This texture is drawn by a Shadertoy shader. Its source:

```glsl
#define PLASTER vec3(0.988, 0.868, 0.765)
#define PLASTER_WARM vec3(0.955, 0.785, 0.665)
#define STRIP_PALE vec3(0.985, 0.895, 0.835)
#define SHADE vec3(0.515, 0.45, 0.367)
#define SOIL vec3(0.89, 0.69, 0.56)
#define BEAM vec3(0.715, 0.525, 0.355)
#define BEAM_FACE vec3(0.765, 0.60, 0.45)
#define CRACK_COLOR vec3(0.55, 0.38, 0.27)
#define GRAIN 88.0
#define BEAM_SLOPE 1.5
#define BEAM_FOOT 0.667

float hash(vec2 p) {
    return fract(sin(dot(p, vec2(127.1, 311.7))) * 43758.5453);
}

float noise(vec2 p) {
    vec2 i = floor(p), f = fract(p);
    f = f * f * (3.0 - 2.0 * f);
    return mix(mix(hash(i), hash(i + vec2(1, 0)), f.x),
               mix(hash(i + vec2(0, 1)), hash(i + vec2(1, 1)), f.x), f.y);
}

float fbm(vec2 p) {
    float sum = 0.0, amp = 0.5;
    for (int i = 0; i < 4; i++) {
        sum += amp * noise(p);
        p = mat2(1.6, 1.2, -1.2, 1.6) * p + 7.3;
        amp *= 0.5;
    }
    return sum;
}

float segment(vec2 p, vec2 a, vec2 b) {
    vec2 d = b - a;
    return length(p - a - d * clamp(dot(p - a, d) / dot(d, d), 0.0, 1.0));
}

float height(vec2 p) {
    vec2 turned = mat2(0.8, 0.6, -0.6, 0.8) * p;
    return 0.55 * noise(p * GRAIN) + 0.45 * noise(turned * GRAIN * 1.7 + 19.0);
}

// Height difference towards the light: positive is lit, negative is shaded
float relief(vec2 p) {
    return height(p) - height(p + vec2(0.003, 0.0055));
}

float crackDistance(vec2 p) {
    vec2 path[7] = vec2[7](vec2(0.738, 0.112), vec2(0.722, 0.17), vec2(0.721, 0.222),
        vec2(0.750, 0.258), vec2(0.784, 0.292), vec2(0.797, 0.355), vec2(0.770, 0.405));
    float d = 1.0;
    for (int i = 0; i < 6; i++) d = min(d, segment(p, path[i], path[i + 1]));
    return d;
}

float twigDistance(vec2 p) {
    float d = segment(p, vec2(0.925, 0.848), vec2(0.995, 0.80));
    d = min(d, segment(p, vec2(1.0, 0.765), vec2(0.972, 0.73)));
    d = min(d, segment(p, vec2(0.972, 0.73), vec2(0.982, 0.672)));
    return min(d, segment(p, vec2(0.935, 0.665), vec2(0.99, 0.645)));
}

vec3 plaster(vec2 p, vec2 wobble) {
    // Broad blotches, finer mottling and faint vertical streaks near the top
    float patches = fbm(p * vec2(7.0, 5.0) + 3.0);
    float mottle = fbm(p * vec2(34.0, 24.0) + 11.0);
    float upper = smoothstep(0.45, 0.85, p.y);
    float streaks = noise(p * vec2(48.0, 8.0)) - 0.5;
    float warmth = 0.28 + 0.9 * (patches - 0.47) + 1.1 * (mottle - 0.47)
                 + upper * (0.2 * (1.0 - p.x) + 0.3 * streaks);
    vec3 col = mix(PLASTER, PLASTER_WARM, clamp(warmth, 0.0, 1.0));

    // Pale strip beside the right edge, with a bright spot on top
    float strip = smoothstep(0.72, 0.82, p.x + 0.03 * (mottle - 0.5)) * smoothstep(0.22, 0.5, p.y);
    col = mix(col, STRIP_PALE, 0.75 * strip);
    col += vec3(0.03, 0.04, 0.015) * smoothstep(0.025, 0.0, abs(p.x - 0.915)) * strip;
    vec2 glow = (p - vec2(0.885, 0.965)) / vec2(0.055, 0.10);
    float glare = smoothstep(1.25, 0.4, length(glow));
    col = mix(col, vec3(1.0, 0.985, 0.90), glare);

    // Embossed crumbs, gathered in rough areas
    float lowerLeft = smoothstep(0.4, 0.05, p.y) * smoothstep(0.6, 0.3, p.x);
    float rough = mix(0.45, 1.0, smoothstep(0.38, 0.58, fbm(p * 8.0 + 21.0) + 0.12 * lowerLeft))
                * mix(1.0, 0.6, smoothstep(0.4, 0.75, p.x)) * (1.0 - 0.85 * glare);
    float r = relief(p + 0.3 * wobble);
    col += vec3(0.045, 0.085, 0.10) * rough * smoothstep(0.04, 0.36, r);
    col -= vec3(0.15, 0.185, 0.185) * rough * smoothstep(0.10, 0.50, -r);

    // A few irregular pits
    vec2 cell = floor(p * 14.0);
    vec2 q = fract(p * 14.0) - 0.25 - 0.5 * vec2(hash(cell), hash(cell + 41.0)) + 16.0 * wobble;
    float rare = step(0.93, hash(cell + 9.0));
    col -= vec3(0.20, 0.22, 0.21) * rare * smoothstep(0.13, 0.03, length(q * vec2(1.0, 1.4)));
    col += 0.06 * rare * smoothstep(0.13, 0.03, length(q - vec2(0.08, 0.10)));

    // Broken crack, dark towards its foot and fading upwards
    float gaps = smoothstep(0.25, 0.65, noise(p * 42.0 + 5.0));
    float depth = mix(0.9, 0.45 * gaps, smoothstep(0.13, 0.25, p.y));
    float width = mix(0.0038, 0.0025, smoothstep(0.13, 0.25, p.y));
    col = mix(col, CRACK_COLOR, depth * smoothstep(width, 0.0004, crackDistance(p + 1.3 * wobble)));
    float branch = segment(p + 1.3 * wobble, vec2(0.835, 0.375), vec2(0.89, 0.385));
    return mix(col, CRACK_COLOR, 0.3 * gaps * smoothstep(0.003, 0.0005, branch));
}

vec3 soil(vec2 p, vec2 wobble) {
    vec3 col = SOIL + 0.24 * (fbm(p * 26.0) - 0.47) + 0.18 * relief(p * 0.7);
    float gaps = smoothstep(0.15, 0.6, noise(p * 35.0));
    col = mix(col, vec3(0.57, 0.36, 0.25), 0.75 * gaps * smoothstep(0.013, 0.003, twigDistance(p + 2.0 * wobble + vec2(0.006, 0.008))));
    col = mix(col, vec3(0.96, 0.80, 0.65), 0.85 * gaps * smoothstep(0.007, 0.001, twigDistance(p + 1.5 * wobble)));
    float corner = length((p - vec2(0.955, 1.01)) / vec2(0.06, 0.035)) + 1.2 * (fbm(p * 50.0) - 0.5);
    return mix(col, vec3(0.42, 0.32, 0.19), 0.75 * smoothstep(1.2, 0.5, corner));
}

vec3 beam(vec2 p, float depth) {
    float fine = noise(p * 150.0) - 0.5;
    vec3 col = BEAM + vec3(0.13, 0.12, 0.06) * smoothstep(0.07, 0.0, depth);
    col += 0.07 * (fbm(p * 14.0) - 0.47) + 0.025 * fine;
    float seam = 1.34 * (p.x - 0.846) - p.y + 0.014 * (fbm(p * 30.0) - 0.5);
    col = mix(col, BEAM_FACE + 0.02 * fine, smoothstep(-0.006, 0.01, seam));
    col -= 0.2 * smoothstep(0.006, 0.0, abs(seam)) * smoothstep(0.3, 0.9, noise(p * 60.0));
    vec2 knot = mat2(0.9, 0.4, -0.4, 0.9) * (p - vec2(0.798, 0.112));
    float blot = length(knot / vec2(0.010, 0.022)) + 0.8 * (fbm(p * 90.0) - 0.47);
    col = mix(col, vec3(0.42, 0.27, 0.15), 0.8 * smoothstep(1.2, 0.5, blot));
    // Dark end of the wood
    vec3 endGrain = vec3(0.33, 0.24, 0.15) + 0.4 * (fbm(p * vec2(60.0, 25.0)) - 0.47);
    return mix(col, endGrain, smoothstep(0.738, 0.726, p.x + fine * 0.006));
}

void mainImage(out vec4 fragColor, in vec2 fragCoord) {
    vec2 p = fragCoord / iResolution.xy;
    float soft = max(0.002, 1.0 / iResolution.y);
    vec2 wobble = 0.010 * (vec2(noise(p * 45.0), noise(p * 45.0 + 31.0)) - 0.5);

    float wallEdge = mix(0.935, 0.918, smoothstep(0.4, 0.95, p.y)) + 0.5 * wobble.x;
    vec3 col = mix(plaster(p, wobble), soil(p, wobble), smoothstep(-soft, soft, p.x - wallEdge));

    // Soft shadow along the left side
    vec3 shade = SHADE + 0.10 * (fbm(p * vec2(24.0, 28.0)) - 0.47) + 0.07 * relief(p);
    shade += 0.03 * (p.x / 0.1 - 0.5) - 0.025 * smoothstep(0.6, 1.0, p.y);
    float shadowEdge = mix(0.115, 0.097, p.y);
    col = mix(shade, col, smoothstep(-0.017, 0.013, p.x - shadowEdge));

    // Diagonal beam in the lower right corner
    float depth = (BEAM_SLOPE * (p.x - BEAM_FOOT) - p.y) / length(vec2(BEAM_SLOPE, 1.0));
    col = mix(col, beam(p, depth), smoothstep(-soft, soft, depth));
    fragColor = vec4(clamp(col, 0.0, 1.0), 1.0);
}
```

+-------+

**PROBLEM DETAILS**
What lines in the material include the string "wallEdge"? Pull each one out.

**TASK RESULT**
    float wallEdge = mix(0.935, 0.918, smoothstep(0.4, 0.95, p.y)) + 0.5 * wobble.x;
    vec3 col = mix(plaster(p, wobble), soil(p, wobble), smoothstep(-soft, soft, p.x - wallEdge));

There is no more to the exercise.